Back in June 1981 I was revising for my English Literature and Communications A-Levels. One of the books we’d been studying was The Mayor of Casterbridge and one of the quotations I learned by heart back then has stuck with me ever since. The quotation is: Henchard’s act of violence [Read more…]
I did not intend to write about one of my A-Level teachers tonight. I was going to write about a quotation relating to The Mayor of Casterbridge that I committed to memory for my A Level English Lit exam and which has been buzzing around inside my head this week. [Read more…]
After leaving Hawai Onsen Roland and I caught the train to Matsue. While staying at the Mido Resort onsen ryokan was definitely the highlight of our trip, the couple of days we spent in Matsue were not devoid of entertainment, and Matsue Castle remains the most beautiful castle I have [Read more…]

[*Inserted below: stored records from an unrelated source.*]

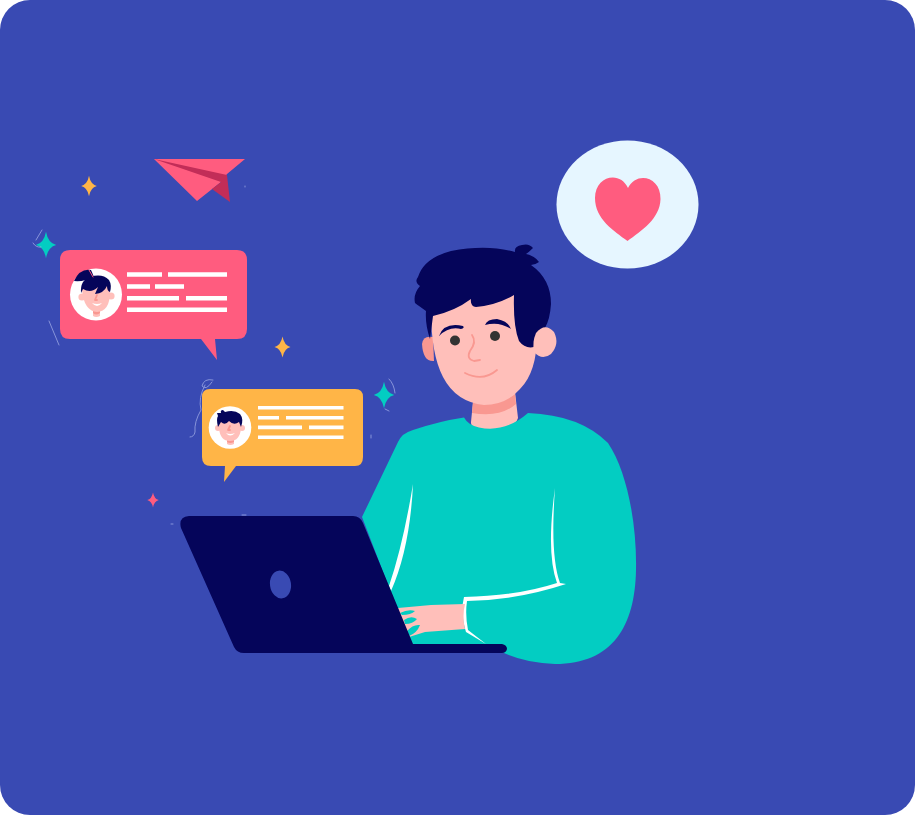
<!DOCTYPE html>
<html lang="en">
<head>
<meta charset="utf-8">
<title>Chatting online</title>
<style>
:root {
  --page: #ffffff;
  --blue: #394ab3;
  --navy: #05055a;
  --teal: #03cdc2;
  --pink: #ff5c7f;
  --crimson: #c22d58;
  --amber: #ffb547;
  --ice: #e6f6ff;
  --skin: #ffbfba;
  --skin-shade: #f99891;
  --eye: #333333;
  --white: #ffffff;
}
html, body { margin: 0; background: var(--page); overflow: hidden; }
.canvas { display: block; width: 915px; height: 815px; }
.blue { fill: var(--blue); }
.navy { fill: var(--navy); }
.teal { fill: var(--teal); }
.pink { fill: var(--pink); }
.crimson { fill: var(--crimson); }
.amber { fill: var(--amber); }
.ice { fill: var(--ice); }
.skin { fill: var(--skin); }
.skin-shade { fill: var(--skin-shade); }
.eye { fill: var(--eye); }
.white { fill: var(--white); }
.line { fill: none; stroke-linecap: round; stroke-linejoin: round; }
.feature { stroke: var(--skin-shade); stroke-width: 1.8; }
.brow { stroke: var(--navy); stroke-width: 3; }
.text-lines { stroke: var(--white); stroke-width: 4.4; fill: none; }
.text-lines.small { stroke-width: 3.6; }
.wisp { stroke: #a9b4ea; stroke-width: 1; opacity: .7; }
</style>
</head>
<body>
<svg class="canvas" viewBox="0 0 915 815" role="img" aria-label="A young man chats on his laptop, with message bubbles, a paper plane and a heart around him">
  <defs>
    <path id="sparkle" d="M0-13Q2-2 10 0Q2 2 0 13Q-2 2-10 0Q-2-2 0-13Z"/>
  </defs>

  <rect class="blue" width="915" height="815" rx="30"/>

  <g id="sparkles">
    <use href="#sparkle" class="amber" transform="translate(89 186) scale(.78)"/>
    <use href="#sparkle" class="teal" transform="translate(46 245) scale(1.02)"/>
    <use href="#sparkle" class="amber" transform="translate(282.500 347) scale(.8)"/>
    <use href="#sparkle" class="teal" transform="translate(384 395) scale(1.02)"/>
    <use href="#sparkle" class="pink" transform="translate(153 500) scale(.58)"/>
  </g>

  <g id="wisps" class="line wisp">
    <path d="M36 240L42 230M33 243Q36 248 41 247M49 321L59 345M389 379Q394 384 395 393M385 409L389 411M371 435V438M171 524H173M242 515H246M245 186V187"/>
    <path d="M213 380Q204 378 202 386Q206 391 212 382M205 385Q198 398 201 410Q194 422 195 432Q194 437 190 437"/>
  </g>

  <g id="paper-plane">
    <path class="pink" d="M154 159L245 159L227 174L221 182L197 201Z"/>
    <path class="crimson" d="M154 159L227 175L230 202L212 189L221 182Z"/>
  </g>

  <g id="message-pink">
    <path class="pink" d="M70 250H237Q247 250 247 260V329Q247 339 237 339H215L217 360L201 339H70Q60 339 60 329V260Q60 250 70 250Z"/>
    <circle class="white" cx="96" cy="294.500" r="26"/>
    <g id="woman-avatar">
      <path class="skin" d="M93 308H100V316Q96 318 93 316Z"/>
      <path class="skin-shade" d="M93 311H100V313Q96 316 93 313Z"/>
      <circle class="skin" cx="82" cy="297" r="3.600"/>
      <circle class="skin" cx="111" cy="296" r="3.600"/>
      <path class="skin" d="M82 290Q83 278 97 278Q110 279 110 292Q110 311 97 312Q84 311 82 290Z"/>
      <path class="navy" d="M81 293Q80 280 90 277Q102 273 109 280Q112 285 110 292Q107 291 107 286Q104 293 95 294L98 287Q91 294 83 289Z"/>
      <path class="navy" d="M74 281Q80 268 91 270L94 277Q84 282 74 281Z"/>
      <path class="line" stroke="#ff5c7f" d="M89 270L93 277"/>
      <path class="line feature" d="M97 295L95 300H97"/>
      <path class="white" d="M92 303Q97 305 102 303Q97 309 92 303Z"/>
    </g>
    <path class="text-lines" d="M127 274.500H162M168 274.500H227M127 286.500H150M155 286.500H184M127 298.200H179M186 298.200H227M127 309.700H227"/>
  </g>

  <g id="message-amber">
    <path class="amber" d="M210 389H355Q363 389 363 397V457Q363 466 355 466H236L224 482L225 466H211Q202 466 202 457V397Q202 389 210 389Z"/>
    <circle class="white" cx="230" cy="427.500" r="21.300"/>
    <g id="man-avatar">
      <path class="skin" d="M227 438H234V444Q230 446 227 444Z"/>
      <path class="skin-shade" d="M227 440H234V442Q230 444 227 442Z"/>
      <circle class="skin" cx="218" cy="428" r="3"/>
      <circle class="skin" cx="242" cy="428" r="3"/>
      <path class="skin" d="M219 419H241V428Q240 441 230 441Q220 441 219 428Z"/>
      <path class="navy" d="M218 427Q216 419 218 416L217 413L221 413Q220 410 223 410L225 412Q234 409 240 414Q244 419 241 427L239 422Q234 426 229 421Q225 426 221 422Z"/>
      <path class="line feature" d="M230 426L228 430H230"/>
      <path class="white" d="M226 433Q230 435 235 433Q230 438 226 433Z"/>
    </g>
    <path class="text-lines small" d="M258 407.700H343.500M258 417.700H279M286 417.700H343.500M258 427.400H302M309 427.400H343.500M258 437.200H343.500"/>
  </g>

  <g id="heart-bubble">
    <ellipse class="ice" cx="627.500" cy="204.500" rx="71" ry="64"/>
    <path class="pink" d="M627.500 241C614 231 595 219 595 198C595 176 620 170 628 188C636 171 661 176 660.500 199C660 219 641 231 627.500 241Z"/>
  </g>

  <g id="man">
    <path class="skin" d="M474 392H515L518 418Q514 431 491 431Q470 429 471 422Z"/>
    <path class="skin-shade" d="M473 402Q497 407 515 394L516 404Q500 418 472 413Z"/>
    <path class="teal" d="M362 517L398 442Q402 433 413 430Q440 421 464 417.500Q468 425 479 427.500Q505 433 528 413Q580 415 608 443C627 471 637 524 636 570C635 626 613 664 555 664Q526 663 504 653L410 645L390 590Z"/>
    <path class="white" d="M413 484Q410 548 391 591L389 586Q403 545 413 484Z"/>
    <path class="white" d="M555 488Q550 556 560 583L566 584Q518 600 467 601Q465 615 468 630L486 644L466 632Q460 613 464 597Q517 596 557 583Q546 553 555 488Z"/>

    <g id="head">
      <path class="skin-shade" d="M433 337Q423 335 422 344Q423 362 434 361Z"/>
      <path class="skin" d="M431 310L450 292L520 286L537 330Q538 371 520 389Q506 405 484 405Q456 402 443 377Q431 354 431 310Z"/>
      <path class="navy" d="M430 339Q425 324 426 311Q419 306 415 303Q413 294 420 286Q414 282 418 277Q424 258 451 251Q487 244 515 252Q514 246 522 245Q529 243 533 248Q529 252 526 254Q535 256 539 262Q535 265 531 265Q551 279 551 304Q550 319 545 328Q536 332 534 347Q525 349 519 341Q513 326 514 295Q497 305 476 307Q470 306 471 299Q455 311 433 316Z"/>
      <path class="skin" d="M536 333Q545 322 554 332Q560 344 551 354Q542 361 534 352Q532 342 536 333Z"/>
      <path class="navy" d="M439 336Q444 322 463 326Q465 328 461 329Q449 326 439 336Z"/>
      <path class="navy" d="M485 325Q487 319 497 319Q508 321 511 329Q499 321 485 325Z"/>
      <circle class="eye" cx="455" cy="340.500" r="5"/>
      <circle class="eye" cx="495" cy="336" r="5"/>
      <path class="line feature" d="M472 335Q477 342 470 351Q466 359 474 361L480 360"/>
      <path class="line feature" d="M465 373Q483 382 497 370"/>
    </g>

    <g id="hand">
      <path class="skin" d="M398 608L431 605L465 604Q462 616 465 629L425 632L409 637L400 620Z"/>
      <path class="teal" d="M400 613Q408 609 415 611Q411 615 402 615ZM404 620Q411 615 417 619Q413 624 405 624ZM407 631Q413 624 420 625Q417 633 409 636Z"/>
    </g>
  </g>

  <g id="laptop">
    <path class="navy" d="M189 516H353Q360 516 363 523L413 644H502Q507 645 507 649Q506 653 502 653H244Q237 653 234 647L181 528Q178 517 189 516Z"/>
    <ellipse class="blue" cx="280.500" cy="584.500" rx="10.500" ry="14" transform="rotate(-8 280.500 584.500)"/>
  </g>
</svg>
</body>
</html>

Here’s another account of an onsen ryokan trip which Roland Petrov and I undertook at the beginning of April 1991. We went to Tottori Sand Dunes on our way to Hawai Onsen. I have some slide photos somewhere which I want to convert to digital and post here, but as [Read more…]
My return to Hawai Onsen and Tottori Sand Dunes has inspired me to look up some of my escapades during my first year in Japan. Here is an account of a trip to Yunogo Onsen in Okayama Prefecture with Roland Petrov on Palm Sunday, 1991. We stayed at the Chikutei [Read more…]
As a young man in wartime Japan Mr K was considered unfit for military service because of his weak lungs. But by 1945 the need for new recruits had grown so desperate that even Mr K, weak lungs and all, was considered fit enough for military service.
He was told that he would be drafted into the military on 15th August 1945. In the meantime he was working for the Hiroshima City government demolishing houses in the centre of Hiroshima. Why were houses being demolished?
In the last fifty or sixty years a great erosion of our English language heritage has taken place and at the heart of this loss lies the attempt to render the Holy Bible as well as church liturgies and hymns in a form of English that is supposedly modern and easier for ordinary people to understand.
A few months ago I was struck by the paucity of theatrical productions in Hiroshima and berated a few of my students on the matter. The pat answer was invariably “Ah, Japanese are very shy.” My protests don’t seem to have had much effect on the recreational habits of the million or so “shy” Hiroshimites, but they did land me a handful of free tickets for a kyogen performance on the noh stage at Aster Plaza towards the end of March.
There is no excerpt because this is a protected post.